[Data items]
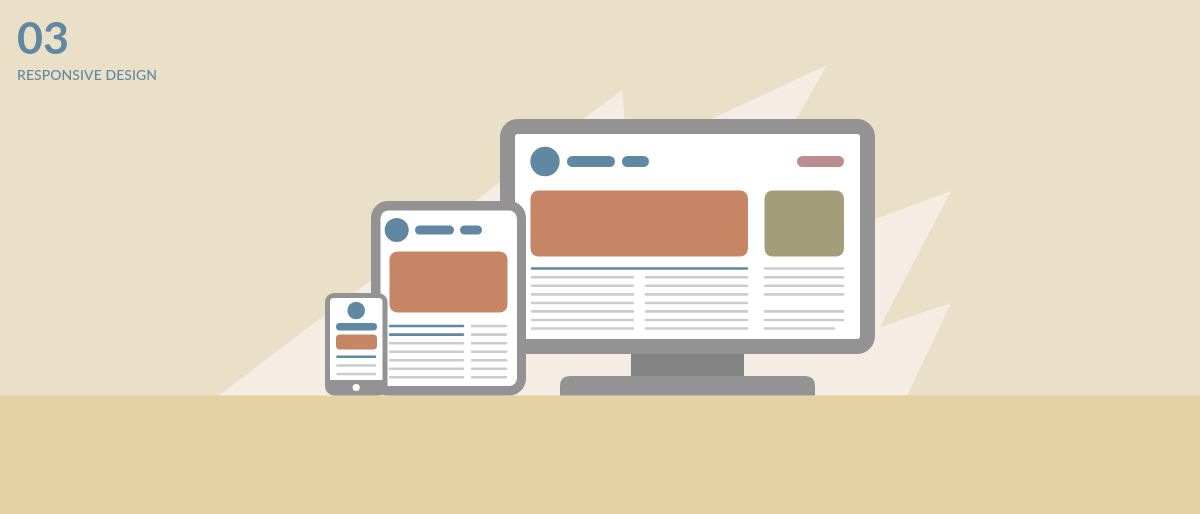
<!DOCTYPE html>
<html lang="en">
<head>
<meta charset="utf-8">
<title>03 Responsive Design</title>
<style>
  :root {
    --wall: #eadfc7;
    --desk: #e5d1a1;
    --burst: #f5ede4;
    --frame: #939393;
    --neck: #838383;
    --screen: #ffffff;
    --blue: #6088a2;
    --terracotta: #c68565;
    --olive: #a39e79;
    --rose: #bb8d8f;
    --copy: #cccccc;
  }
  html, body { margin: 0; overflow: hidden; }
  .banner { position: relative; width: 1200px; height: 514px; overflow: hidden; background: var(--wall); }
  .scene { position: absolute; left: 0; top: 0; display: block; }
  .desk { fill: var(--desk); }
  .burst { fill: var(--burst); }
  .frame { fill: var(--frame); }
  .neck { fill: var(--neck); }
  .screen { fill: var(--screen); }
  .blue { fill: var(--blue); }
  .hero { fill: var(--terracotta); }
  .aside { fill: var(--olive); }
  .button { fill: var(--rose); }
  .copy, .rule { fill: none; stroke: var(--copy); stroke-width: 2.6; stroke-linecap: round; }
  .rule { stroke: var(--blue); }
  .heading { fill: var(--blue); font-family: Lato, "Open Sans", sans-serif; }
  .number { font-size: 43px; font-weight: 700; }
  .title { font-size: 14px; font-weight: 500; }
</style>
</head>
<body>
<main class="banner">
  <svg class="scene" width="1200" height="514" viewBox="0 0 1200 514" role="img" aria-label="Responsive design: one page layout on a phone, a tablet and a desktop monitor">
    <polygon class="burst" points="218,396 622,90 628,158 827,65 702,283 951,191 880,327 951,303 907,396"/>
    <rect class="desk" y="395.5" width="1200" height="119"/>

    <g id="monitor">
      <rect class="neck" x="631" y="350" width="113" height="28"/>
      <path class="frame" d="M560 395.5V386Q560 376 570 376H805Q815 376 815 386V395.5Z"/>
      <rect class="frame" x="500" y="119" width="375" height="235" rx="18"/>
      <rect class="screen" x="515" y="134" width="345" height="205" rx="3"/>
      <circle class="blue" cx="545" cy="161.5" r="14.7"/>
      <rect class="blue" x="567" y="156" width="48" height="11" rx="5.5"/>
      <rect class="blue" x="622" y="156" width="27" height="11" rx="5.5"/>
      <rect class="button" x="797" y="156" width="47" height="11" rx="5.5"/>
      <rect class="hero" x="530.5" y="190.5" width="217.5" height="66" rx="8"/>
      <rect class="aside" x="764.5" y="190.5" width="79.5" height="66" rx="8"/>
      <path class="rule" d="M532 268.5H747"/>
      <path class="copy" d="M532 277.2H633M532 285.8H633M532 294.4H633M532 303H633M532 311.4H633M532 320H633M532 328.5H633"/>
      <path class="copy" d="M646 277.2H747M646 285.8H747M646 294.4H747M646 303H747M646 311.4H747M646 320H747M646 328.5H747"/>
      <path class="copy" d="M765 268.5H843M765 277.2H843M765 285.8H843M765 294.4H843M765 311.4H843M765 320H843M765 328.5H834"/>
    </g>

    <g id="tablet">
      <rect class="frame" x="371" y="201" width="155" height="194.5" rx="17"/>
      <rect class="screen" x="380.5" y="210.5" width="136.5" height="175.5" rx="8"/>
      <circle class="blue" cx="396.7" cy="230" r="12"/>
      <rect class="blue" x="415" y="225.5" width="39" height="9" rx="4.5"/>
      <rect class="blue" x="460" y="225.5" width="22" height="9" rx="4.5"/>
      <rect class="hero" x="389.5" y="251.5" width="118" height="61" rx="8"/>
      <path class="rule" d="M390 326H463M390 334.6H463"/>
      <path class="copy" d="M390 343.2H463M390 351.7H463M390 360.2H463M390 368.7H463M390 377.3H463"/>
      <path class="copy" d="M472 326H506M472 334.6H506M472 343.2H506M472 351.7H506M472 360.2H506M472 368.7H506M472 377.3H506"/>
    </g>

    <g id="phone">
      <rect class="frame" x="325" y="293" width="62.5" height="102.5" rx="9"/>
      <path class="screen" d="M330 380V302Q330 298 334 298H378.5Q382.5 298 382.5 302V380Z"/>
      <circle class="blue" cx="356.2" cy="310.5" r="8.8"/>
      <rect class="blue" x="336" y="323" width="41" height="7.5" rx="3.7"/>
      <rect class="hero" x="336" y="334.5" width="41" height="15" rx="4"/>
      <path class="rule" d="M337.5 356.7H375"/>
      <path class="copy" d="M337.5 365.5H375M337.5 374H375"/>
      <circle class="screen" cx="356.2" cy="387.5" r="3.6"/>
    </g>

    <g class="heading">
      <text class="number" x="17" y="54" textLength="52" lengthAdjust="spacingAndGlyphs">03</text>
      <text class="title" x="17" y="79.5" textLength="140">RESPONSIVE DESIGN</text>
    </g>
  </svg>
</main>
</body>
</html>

YOUR INSTRUCTIONS —
All entries need to be duplicated exactly, apart from the images.

RESULT OF THE TASK —
<!DOCTYPE html>
<html lang="en">
<head>
<meta charset="utf-8">
<title>03 Responsive Design</title>
<style>
  :root {
    --wall: #eadfc7;
    --desk: #e5d1a1;
    --burst: #f5ede4;
    --frame: #939393;
    --neck: #838383;
    --screen: #ffffff;
    --blue: #6088a2;
    --terracotta: #c68565;
    --olive: #a39e79;
    --rose: #bb8d8f;
    --copy: #cccccc;
  }
  html, body { margin: 0; overflow: hidden; }
  .banner { position: relative; width: 1200px; height: 514px; overflow: hidden; background: var(--wall); }
  .scene { position: absolute; left: 0; top: 0; display: block; }
  .desk { fill: var(--desk); }
  .burst { fill: var(--burst); }
  .frame { fill: var(--frame); }
  .neck { fill: var(--neck); }
  .screen { fill: var(--screen); }
  .blue { fill: var(--blue); }
  .hero { fill: var(--terracotta); }
  .aside { fill: var(--olive); }
  .button { fill: var(--rose); }
  .copy, .rule { fill: none; stroke: var(--copy); stroke-width: 2.6; stroke-linecap: round; }
  .rule { stroke: var(--blue); }
  .heading { fill: var(--blue); font-family: Lato, "Open Sans", sans-serif; }
  .number { font-size: 43px; font-weight: 700; }
  .title { font-size: 14px; font-weight: 500; }
</style>
</head>
<body>
<main class="banner">
  <svg class="scene" width="1200" height="514" viewBox="0 0 1200 514" role="img" aria-label="Responsive design: one page layout on a phone, a tablet and a desktop monitor">
    <polygon class="burst" points="218,396 622,90 628,158 827,65 702,283 951,191 880,327 951,303 907,396"/>
    <rect class="desk" y="395.5" width="1200" height="119"/>

    <g id="monitor">
      <rect class="neck" x="631" y="350" width="113" height="28"/>
      <path class="frame" d="M560 395.5V386Q560 376 570 376H805Q815 376 815 386V395.5Z"/>
      <rect class="frame" x="500" y="119" width="375" height="235" rx="18"/>
      <rect class="screen" x="515" y="134" width="345" height="205" rx="3"/>
      <circle class="blue" cx="545" cy="161.5" r="14.7"/>
      <rect class="blue" x="567" y="156" width="48" height="11" rx="5.5"/>
      <rect class="blue" x="622" y="156" width="27" height="11" rx="5.5"/>
      <rect class="button" x="797" y="156" width="47" height="11" rx="5.5"/>
      <rect class="hero" x="530.5" y="190.5" width="217.5" height="66" rx="8"/>
      <rect class="aside" x="764.5" y="190.5" width="79.5" height="66" rx="8"/>
      <path class="rule" d="M532 268.5H747"/>
      <path class="copy" d="M532 277.2H633M532 285.8H633M532 294.4H633M532 303H633M532 311.4H633M532 320H633M532 328.5H633"/>
      <path class="copy" d="M646 277.2H747M646 285.8H747M646 294.4H747M646 303H747M646 311.4H747M646 320H747M646 328.5H747"/>
      <path class="copy" d="M765 268.5H843M765 277.2H843M765 285.8H843M765 294.4H843M765 311.4H843M765 320H843M765 328.5H834"/>
    </g>

    <g id="tablet">
      <rect class="frame" x="371" y="201" width="155" height="194.5" rx="17"/>
      <rect class="screen" x="380.5" y="210.5" width="136.5" height="175.5" rx="8"/>
      <circle class="blue" cx="396.7" cy="230" r="12"/>
      <rect class="blue" x="415" y="225.5" width="39" height="9" rx="4.5"/>
      <rect class="blue" x="460" y="225.5" width="22" height="9" rx="4.5"/>
      <rect class="hero" x="389.5" y="251.5" width="118" height="61" rx="8"/>
      <path class="rule" d="M390 326H463M390 334.6H463"/>
      <path class="copy" d="M390 343.2H463M390 351.7H463M390 360.2H463M390 368.7H463M390 377.3H463"/>
      <path class="copy" d="M472 326H506M472 334.6H506M472 343.2H506M472 351.7H506M472 360.2H506M472 368.7H506M472 377.3H506"/>
    </g>

    <g id="phone">
      <rect class="frame" x="325" y="293" width="62.5" height="102.5" rx="9"/>
      <path class="screen" d="M330 380V302Q330 298 334 298H378.5Q382.5 298 382.5 302V380Z"/>
      <circle class="blue" cx="356.2" cy="310.5" r="8.8"/>
      <rect class="blue" x="336" y="323" width="41" height="7.5" rx="3.7"/>
      <rect class="hero" x="336" y="334.5" width="41" height="15" rx="4"/>
      <path class="rule" d="M337.5 356.7H375"/>
      <path class="copy" d="M337.5 365.5H375M337.5 374H375"/>
      <circle class="screen" cx="356.2" cy="387.5" r="3.6"/>
    </g>

    <g class="heading">
      <text class="number" x="17" y="54" textLength="52" lengthAdjust="spacingAndGlyphs">03</text>
      <text class="title" x="17" y="79.5" textLength="140">RESPONSIVE DESIGN</text>
    </g>
  </svg>
</main>
</body>
</html>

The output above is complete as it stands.